    Okay, back story: That 140 nugget day was in 2013. Incredibly not a single piece of trash sullied my GB2's headphones that day. All the nuggets inside the vug (opened up after removing some surface cap stones) were stratified in a grayish-white powdery material similar in texture to "somewhat sandy" baking soda., i.e., the nuggets were randomly suspended in this white sandy powder with only a smattering of basaltic stone chip remnants of what seemed to be the result of some sort of natural reduction process. This mystified me for some time until I ran across some old-timer pocket hunting writings a year or two ago that had been re-typed by hand from the original paper manuscript and published in a digital format on a Canadian website. With Bill Southern's permission (and PCSC's) I will share some pages from PCSC's copyrighted February 2018 issue of the Treasure News that contains an article I wrote on the subject. It is too long to fit here and I don't want to hijack this thread, so if Bill agrees, then perhaps it can be inserted elsewhere on his forum. I also have some photos of the 140 nuggets at different stages of a multi-day CLR soaking that ultimately weighed close to one Troy ounce after all the caliche and stoney material was removed. So Bill, what do you say?
  25. Micro Nugget

    Newcomers beware

    I agree, finding 397 nuggets at one site IS ridiculous.
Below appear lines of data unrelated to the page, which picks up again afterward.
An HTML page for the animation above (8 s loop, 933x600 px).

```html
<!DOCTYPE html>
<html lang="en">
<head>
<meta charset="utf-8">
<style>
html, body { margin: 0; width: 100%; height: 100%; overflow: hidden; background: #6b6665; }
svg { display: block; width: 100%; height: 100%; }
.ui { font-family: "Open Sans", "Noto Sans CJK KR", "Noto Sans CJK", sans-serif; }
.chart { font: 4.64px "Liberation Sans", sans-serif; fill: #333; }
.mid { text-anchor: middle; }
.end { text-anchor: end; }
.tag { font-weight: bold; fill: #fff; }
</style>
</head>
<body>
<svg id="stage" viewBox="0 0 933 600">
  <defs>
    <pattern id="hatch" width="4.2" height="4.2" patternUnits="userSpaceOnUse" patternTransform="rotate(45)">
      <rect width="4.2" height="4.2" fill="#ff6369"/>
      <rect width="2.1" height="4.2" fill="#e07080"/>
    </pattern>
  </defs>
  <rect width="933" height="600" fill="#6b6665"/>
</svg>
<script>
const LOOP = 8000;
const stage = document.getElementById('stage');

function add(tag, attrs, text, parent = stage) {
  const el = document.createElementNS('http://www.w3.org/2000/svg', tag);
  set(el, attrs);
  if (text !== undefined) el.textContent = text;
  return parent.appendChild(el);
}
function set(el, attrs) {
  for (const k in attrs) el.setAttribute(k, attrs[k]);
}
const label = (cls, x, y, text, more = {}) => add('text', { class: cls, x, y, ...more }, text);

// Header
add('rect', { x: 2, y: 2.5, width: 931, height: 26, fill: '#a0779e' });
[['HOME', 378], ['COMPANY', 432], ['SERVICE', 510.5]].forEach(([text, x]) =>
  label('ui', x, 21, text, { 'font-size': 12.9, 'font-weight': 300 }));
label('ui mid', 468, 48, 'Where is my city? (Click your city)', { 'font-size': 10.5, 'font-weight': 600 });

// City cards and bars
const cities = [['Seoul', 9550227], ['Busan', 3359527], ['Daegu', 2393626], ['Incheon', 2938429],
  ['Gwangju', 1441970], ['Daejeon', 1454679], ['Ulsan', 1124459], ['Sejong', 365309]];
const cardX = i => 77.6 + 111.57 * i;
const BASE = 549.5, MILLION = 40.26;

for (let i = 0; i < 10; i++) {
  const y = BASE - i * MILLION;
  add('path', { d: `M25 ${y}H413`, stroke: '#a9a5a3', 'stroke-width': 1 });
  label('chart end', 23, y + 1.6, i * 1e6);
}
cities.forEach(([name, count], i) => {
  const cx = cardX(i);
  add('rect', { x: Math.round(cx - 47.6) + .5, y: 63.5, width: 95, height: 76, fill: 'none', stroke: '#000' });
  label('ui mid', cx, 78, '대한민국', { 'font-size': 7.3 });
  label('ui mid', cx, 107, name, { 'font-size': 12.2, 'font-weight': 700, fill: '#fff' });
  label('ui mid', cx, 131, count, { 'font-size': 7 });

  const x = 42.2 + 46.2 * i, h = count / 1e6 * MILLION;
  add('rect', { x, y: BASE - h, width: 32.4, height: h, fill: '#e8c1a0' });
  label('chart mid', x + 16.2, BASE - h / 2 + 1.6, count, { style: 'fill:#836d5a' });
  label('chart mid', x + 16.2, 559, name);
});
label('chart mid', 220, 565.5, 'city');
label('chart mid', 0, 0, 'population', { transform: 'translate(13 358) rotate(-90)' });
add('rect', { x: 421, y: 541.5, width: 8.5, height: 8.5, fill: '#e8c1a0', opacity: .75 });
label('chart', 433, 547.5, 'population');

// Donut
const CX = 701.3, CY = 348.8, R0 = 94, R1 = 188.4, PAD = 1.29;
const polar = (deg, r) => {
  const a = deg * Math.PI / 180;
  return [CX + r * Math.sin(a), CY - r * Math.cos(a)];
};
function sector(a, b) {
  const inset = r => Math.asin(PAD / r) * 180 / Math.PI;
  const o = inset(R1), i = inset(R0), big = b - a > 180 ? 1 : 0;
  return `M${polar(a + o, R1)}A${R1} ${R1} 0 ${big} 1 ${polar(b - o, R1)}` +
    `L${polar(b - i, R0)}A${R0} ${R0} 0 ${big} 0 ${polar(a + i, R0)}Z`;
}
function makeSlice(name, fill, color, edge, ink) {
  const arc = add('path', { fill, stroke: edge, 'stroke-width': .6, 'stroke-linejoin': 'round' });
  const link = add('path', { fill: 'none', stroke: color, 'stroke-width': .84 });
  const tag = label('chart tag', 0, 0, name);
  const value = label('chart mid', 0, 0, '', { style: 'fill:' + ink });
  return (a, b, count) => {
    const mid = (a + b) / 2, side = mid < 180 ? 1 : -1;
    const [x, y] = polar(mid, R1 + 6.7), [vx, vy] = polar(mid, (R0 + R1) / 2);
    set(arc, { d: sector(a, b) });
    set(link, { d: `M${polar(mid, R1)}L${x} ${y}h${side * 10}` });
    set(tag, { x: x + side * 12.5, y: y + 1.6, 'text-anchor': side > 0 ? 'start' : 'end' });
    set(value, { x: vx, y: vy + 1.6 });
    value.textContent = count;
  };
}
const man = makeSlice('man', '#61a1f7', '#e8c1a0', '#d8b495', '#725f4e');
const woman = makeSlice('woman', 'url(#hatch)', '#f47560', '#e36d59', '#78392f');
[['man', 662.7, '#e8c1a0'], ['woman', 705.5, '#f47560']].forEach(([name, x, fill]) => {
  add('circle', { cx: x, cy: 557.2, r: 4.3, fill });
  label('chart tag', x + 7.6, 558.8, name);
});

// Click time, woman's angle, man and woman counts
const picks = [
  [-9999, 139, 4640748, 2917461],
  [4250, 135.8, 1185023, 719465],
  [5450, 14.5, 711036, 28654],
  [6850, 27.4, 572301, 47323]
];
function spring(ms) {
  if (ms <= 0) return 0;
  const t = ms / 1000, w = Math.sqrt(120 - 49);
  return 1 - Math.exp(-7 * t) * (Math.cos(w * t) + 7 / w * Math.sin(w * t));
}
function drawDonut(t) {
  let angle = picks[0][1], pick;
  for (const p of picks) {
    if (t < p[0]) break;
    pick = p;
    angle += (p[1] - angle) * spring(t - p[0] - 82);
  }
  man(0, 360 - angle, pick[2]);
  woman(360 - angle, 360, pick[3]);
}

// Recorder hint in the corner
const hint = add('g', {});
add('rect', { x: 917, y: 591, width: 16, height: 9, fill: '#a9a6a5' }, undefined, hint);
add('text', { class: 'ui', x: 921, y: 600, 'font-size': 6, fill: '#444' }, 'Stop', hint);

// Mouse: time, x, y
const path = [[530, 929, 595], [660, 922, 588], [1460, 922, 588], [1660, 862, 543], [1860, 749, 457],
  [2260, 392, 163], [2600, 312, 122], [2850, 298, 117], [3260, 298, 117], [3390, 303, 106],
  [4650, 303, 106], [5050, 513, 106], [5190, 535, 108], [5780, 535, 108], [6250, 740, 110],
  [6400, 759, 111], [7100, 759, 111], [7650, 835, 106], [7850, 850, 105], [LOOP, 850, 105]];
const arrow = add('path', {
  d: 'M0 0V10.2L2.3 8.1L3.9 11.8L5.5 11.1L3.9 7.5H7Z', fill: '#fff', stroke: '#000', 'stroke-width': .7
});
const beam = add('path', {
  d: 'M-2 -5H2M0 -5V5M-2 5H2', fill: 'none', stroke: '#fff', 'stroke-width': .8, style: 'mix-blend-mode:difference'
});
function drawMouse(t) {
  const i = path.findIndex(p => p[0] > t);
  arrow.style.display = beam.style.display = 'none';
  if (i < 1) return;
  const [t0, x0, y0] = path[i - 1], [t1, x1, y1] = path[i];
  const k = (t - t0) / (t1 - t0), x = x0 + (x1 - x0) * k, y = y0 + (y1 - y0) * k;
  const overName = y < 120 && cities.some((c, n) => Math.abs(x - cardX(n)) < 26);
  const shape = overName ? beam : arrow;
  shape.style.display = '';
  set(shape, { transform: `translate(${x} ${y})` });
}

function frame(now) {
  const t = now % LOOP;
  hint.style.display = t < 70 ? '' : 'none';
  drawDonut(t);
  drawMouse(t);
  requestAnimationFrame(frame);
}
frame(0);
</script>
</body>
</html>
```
I felt the same way when I found 140 in 6 hours in a spot approximately 36" X 18" X 18" deep.